HONORING PLANT BREEDER
In his 55-year career at Cornell University, eminent vegetable breeder and educator Dr. Henry M. Munger has introduced more than fifty varieties of cucumbers alone. Of them all, he points to his work on Marketmore 76 as his single most satisfying achievement. “It had improved color and powdery mildew resistance...it saved a lot of fungicide use,” he notes. We have sold more than 22,000 packets (500 pounds) since offering #1312 Marketmore 76 on our original list in 1979.
Munger’s cucumber work encompasses whole lines of Tablegreens, Marketmores, Spacemasters and Poinsetts. The first fusarium wilt-resistant muskmelon, Iroquois, came out of his doctoral research at Cornell in 1941. He also introduced Delicious 51 muskmelon. Both melons are still widely available today. His work on mildness in storage onions led to the joint release of hybrid Sweet Sandwich.
He has specialized in the production of cultivars, inbreds and breeding lines carrying high levels of tolerance or resistance to diseases. Virtually all U.S. slicing cucumbers carry disease resistance and improved color developed in Munger’s breeding program. Disease resistance in summer squash originated from interspecific hybrids made at Cornell.
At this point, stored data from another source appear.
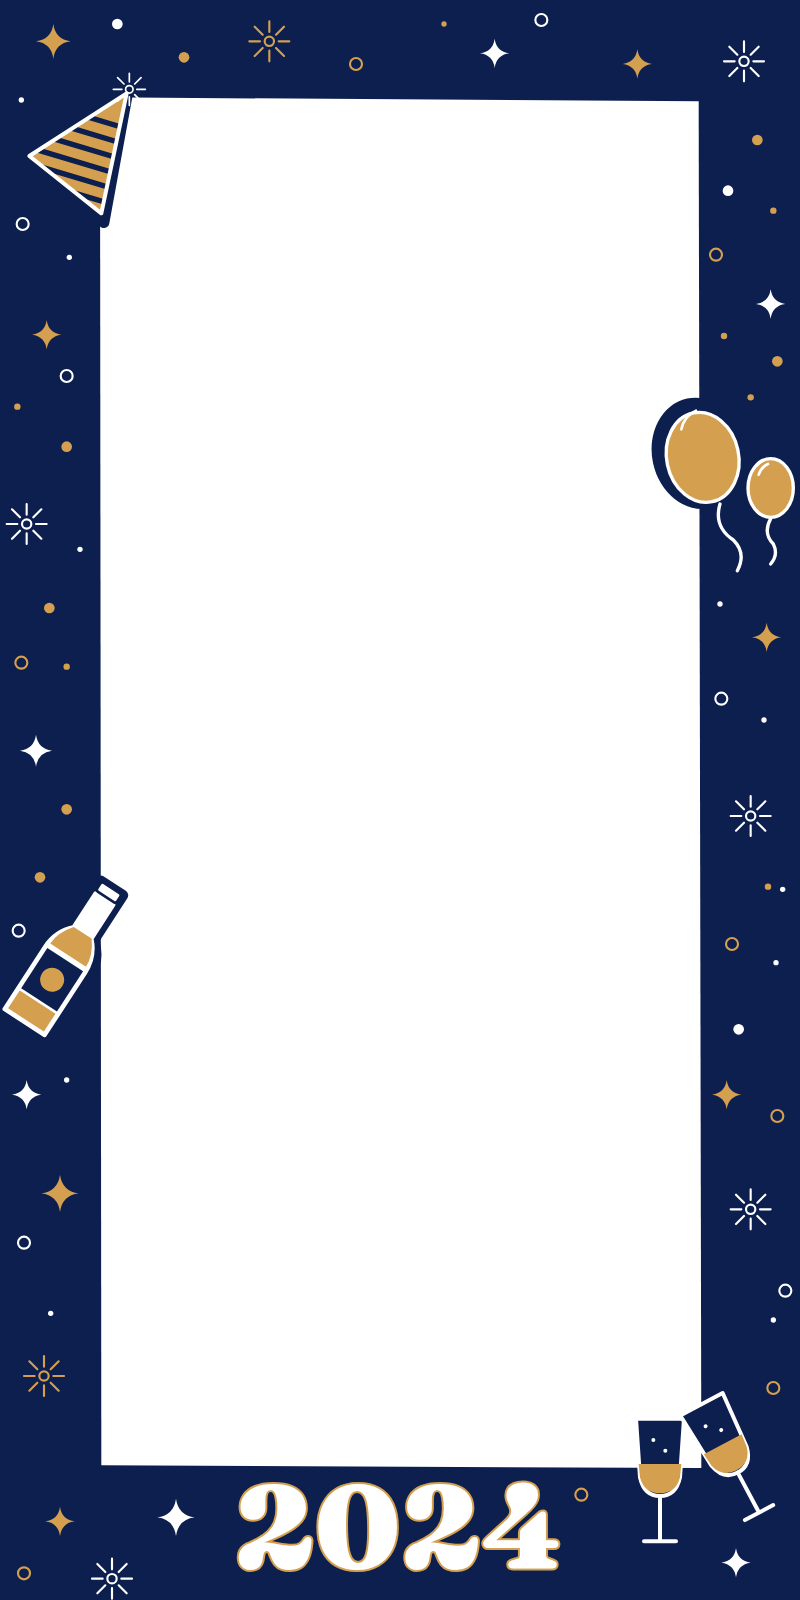
<!DOCTYPE html>
<html lang="en">
<head>
<meta charset="utf-8">
<title>New Year 2024 Photo Frame</title>
<link rel="stylesheet" href="https://fonts.googleapis.com/css2?family=Fraunces:opsz,wght@144,900&display=swap">
<style>
  :root {
    --navy: #0c1f4f;
    --gold: #d4a04f;
    --white: #ffffff;
  }
  html, body { margin: 0; padding: 0; overflow: hidden; background: var(--navy); }
  .frame { display: block; width: 800px; height: 1600px; }
  .year-label {
    font-family: "Fraunces", "Georgia", serif;
    font-weight: 900;
    font-size: 88px;
    fill: var(--white);
    stroke: var(--gold);
    stroke-width: 3;
    paint-order: stroke;
    letter-spacing: 1px;
  }
</style>
</head>
<body>
<svg class="frame" viewBox="0 0 600 1200" xmlns="http://www.w3.org/2000/svg">
  <defs>
    <path id="sparkle" d="M0,-10 Q1.2,-1.2 10,0 Q1.2,1.2 0,10 Q-1.2,1.2 -10,0 Q-1.2,-1.2 0,-10Z"/>
    <g id="burst" fill="none" stroke-width="1.6" stroke-linecap="round">
      <circle r="3.5"/>
      <path d="M0,-7V-15M0,7V15M-7,0H-15M7,0H15M5,-5L11,-11M-5,5L-11,11M5,5L11,11M-5,-5L-11,-11"/>
    </g>
    <circle id="dot" r="4"/>
    <circle id="ring" r="4.5" fill="none" stroke-width="1.6"/>
    <clipPath id="hat-clip"><path d="M22,117 L95,70 L76,160Z"/></clipPath>
  </defs>

  <rect class="background" width="600" height="1200" fill="var(--navy)"/>
  <path class="photo-area" d="M75,73 L524,76 L526,1101 L76,1099Z" fill="var(--white)"/>

  <g class="gold-sparkles" fill="var(--gold)">
    <use href="#sparkle" transform="translate(40,31) scale(1.3)"/>
    <use href="#sparkle" transform="translate(478,48) scale(1.1)"/>
    <use href="#sparkle" transform="translate(35,251) scale(1.1)"/>
    <use href="#sparkle" transform="translate(575,478) scale(1.1)"/>
    <use href="#sparkle" transform="translate(45,895) scale(1.4)"/>
    <use href="#sparkle" transform="translate(545,821) scale(1.1)"/>
    <use href="#sparkle" transform="translate(45,1141) scale(1.1)"/>
  </g>
  <g class="white-sparkles" fill="var(--white)">
    <use href="#sparkle" transform="translate(371,40) scale(1.1)"/>
    <use href="#sparkle" transform="translate(578,228) scale(1.1)"/>
    <use href="#sparkle" transform="translate(27,563) scale(1.2)"/>
    <use href="#sparkle" transform="translate(20,821) scale(1.1)"/>
    <use href="#sparkle" transform="translate(132,1138) scale(1.4)"/>
    <use href="#sparkle" transform="translate(552,1172) scale(1.1)"/>
  </g>
  <g class="gold-bursts" stroke="var(--gold)">
    <use href="#burst" transform="translate(202,31)"/>
    <use href="#burst" transform="translate(33,1032)"/>
  </g>
  <g class="white-bursts" stroke="var(--white)">
    <use href="#burst" transform="translate(558,46)"/>
    <use href="#burst" transform="translate(20,393)"/>
    <use href="#burst" transform="translate(563,612)"/>
    <use href="#burst" transform="translate(563,907)"/>
    <use href="#burst" transform="translate(84,1184)"/>
  </g>
  <g class="white-dots" fill="var(--white)">
    <use href="#dot" transform="translate(88,18)"/>
    <use href="#dot" transform="translate(546,143)"/>
    <use href="#dot" transform="translate(554,772)"/>
    <use href="#dot" transform="translate(16,75) scale(.5)"/>
    <use href="#dot" transform="translate(52,193) scale(.5)"/>
    <use href="#dot" transform="translate(60,412) scale(.5)"/>
    <use href="#dot" transform="translate(540,453) scale(.5)"/>
    <use href="#dot" transform="translate(573,540) scale(.5)"/>
    <use href="#dot" transform="translate(587,667) scale(.5)"/>
    <use href="#dot" transform="translate(582,722) scale(.5)"/>
    <use href="#dot" transform="translate(50,810) scale(.5)"/>
    <use href="#dot" transform="translate(38,985) scale(.5)"/>
    <use href="#dot" transform="translate(580,990) scale(.5)"/>
  </g>
  <g class="gold-dots" fill="var(--gold)">
    <use href="#dot" transform="translate(138,43)"/>
    <use href="#dot" transform="translate(568,105)"/>
    <use href="#dot" transform="translate(583,271)"/>
    <use href="#dot" transform="translate(50,335)"/>
    <use href="#dot" transform="translate(37,456)"/>
    <use href="#dot" transform="translate(50,607)"/>
    <use href="#dot" transform="translate(30,658)"/>
    <use href="#dot" transform="translate(333,18) scale(.5)"/>
    <use href="#dot" transform="translate(580,158) scale(.6)"/>
    <use href="#dot" transform="translate(13,305) scale(.6)"/>
    <use href="#dot" transform="translate(563,298) scale(.6)"/>
    <use href="#dot" transform="translate(50,500) scale(.6)"/>
    <use href="#dot" transform="translate(576,665) scale(.6)"/>
    <use href="#dot" transform="translate(543,252) scale(.6)"/>
  </g>
  <g class="white-rings" stroke="var(--white)">
    <use href="#ring" transform="translate(406,15)"/>
    <use href="#ring" transform="translate(17,168)"/>
    <use href="#ring" transform="translate(50,282)"/>
    <use href="#ring" transform="translate(541,524)"/>
    <use href="#ring" transform="translate(14,698)"/>
    <use href="#ring" transform="translate(18,932)"/>
    <use href="#ring" transform="translate(589,968)"/>
  </g>
  <g class="gold-rings" stroke="var(--gold)">
    <use href="#ring" transform="translate(267,48)"/>
    <use href="#ring" transform="translate(537,191)"/>
    <use href="#ring" transform="translate(16,497)"/>
    <use href="#ring" transform="translate(549,708)"/>
    <use href="#ring" transform="translate(583,837)"/>
    <use href="#ring" transform="translate(580,1041)"/>
    <use href="#ring" transform="translate(436,1121)"/>
    <use href="#ring" transform="translate(18,1180)"/>
  </g>

  <g class="party-hat">
    <path d="M15,118 L97,63 L78,167Z" fill="var(--navy)" stroke="var(--navy)" stroke-width="8" stroke-linejoin="round"/>
    <g clip-path="url(#hat-clip)">
      <rect x="0" y="50" width="120" height="130" fill="var(--gold)"/>
      <g stroke="var(--navy)" stroke-width="4">
        <path d="M20,98 L110,125M20,110 L110,137M20,122 L110,149M20,134 L110,161M20,86 L110,113M20,74 L110,101"/>
      </g>
    </g>
    <path d="M22,117 L95,70 L76,160Z" fill="none" stroke="var(--white)" stroke-width="3" stroke-linejoin="round"/>
    <use href="#burst" transform="translate(97,67) scale(.8)" stroke="var(--white)"/>
  </g>

  <g class="balloons">
    <ellipse cx="524" cy="340" rx="35" ry="42" fill="var(--navy)" transform="rotate(-12 524 340)"/>
    <ellipse cx="527" cy="343" rx="27" ry="34" fill="var(--gold)" stroke="var(--white)" stroke-width="2.5" transform="rotate(-12 527 343)"/>
    <path d="M540,378 Q535,395 550,405 Q560,415 553,428" fill="none" stroke="var(--white)" stroke-width="2.5" stroke-linecap="round"/>
    <path d="M511,322 Q513,312 522,308" fill="none" stroke="var(--white)" stroke-width="2" stroke-linecap="round"/>
    <ellipse cx="578" cy="366" rx="17" ry="22" fill="var(--gold)" stroke="var(--white)" stroke-width="2.5"/>
    <path d="M578,389 Q572,400 580,408 Q584,416 578,423" fill="none" stroke="var(--white)" stroke-width="2.5" stroke-linecap="round"/>
    <path d="M569,356 Q571,350 576,348" fill="none" stroke="var(--white)" stroke-width="2" stroke-linecap="round"/>
  </g>

  <g class="champagne-bottle" transform="translate(50,718) rotate(33)">
    <path d="M-10,-62 H10 V-22 Q22,-12 22,2 V62 H-22 V2 Q-22,-12 -10,-22Z" fill="var(--navy)" stroke="var(--navy)" stroke-width="8" stroke-linejoin="round"/>
    <path d="M-8,-52 H8 V-22 Q18,-12 18,2 V58 H-18 V2 Q-18,-12 -8,-22Z" fill="var(--white)" stroke="var(--white)" stroke-width="3" stroke-linejoin="round"/>
    <path d="M-8,-22 Q-16,-12 -16,-2 H16 Q16,-12 8,-22Z" fill="var(--gold)"/>
    <rect x="-16" y="2" width="32" height="36" fill="var(--navy)"/>
    <rect x="-16" y="40" width="32" height="16" fill="var(--gold)"/>
    <circle cx="0" cy="20" r="9" fill="var(--gold)"/>
    <rect x="-9" y="-62" width="18" height="8" rx="2" fill="var(--white)" stroke="var(--navy)" stroke-width="2"/>
  </g>

  <g class="champagne-glasses">
    <g transform="translate(495,1100)">
      <path d="M-18,-36 H18 L15,8 Q12,22 0,22 Q-12,22 -15,8Z" fill="var(--navy)" stroke="var(--white)" stroke-width="3" stroke-linejoin="round"/>
      <path d="M-16,-2 H16 L15,8 Q12,20 0,20 Q-12,20 -15,8Z" fill="var(--gold)"/>
      <path d="M0,22 V54 M-12,56 H12" stroke="var(--white)" stroke-width="3" stroke-linecap="round"/>
      <circle cx="-5" cy="-20" r="1.5" fill="var(--white)"/><circle cx="4" cy="-12" r="1.5" fill="var(--white)"/>
    </g>
    <g transform="translate(543,1085) rotate(-28)">
      <path d="M-18,-36 H18 L15,8 Q12,22 0,22 Q-12,22 -15,8Z" fill="var(--navy)" stroke="var(--white)" stroke-width="3" stroke-linejoin="round"/>
      <path d="M-16,-2 H16 L15,8 Q12,20 0,20 Q-12,20 -15,8Z" fill="var(--gold)"/>
      <path d="M0,22 V54 M-12,56 H12" stroke="var(--white)" stroke-width="3" stroke-linecap="round"/>
      <circle cx="-5" cy="-20" r="1.5" fill="var(--white)"/><circle cx="4" cy="-12" r="1.5" fill="var(--white)"/>
    </g>
  </g>

  <text class="year-label" x="300" y="1176" text-anchor="middle">2024</text>
</svg>
</body>
</html>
Probably half of all commercial carrots sold in the U.S. and Europe are hybrids of a chance discovery Dr. Munger made in Orleans, MA in 1953. While picking blueberries, he noticed a wild carrot plant with pink-petaled flowers instead of white. It turned out to be a rare male-sterile that became the mother of hybrid carrot seed production. Through carrot hybridization, plant breeders have increased carotene content and improved taste, uniformity and appearance.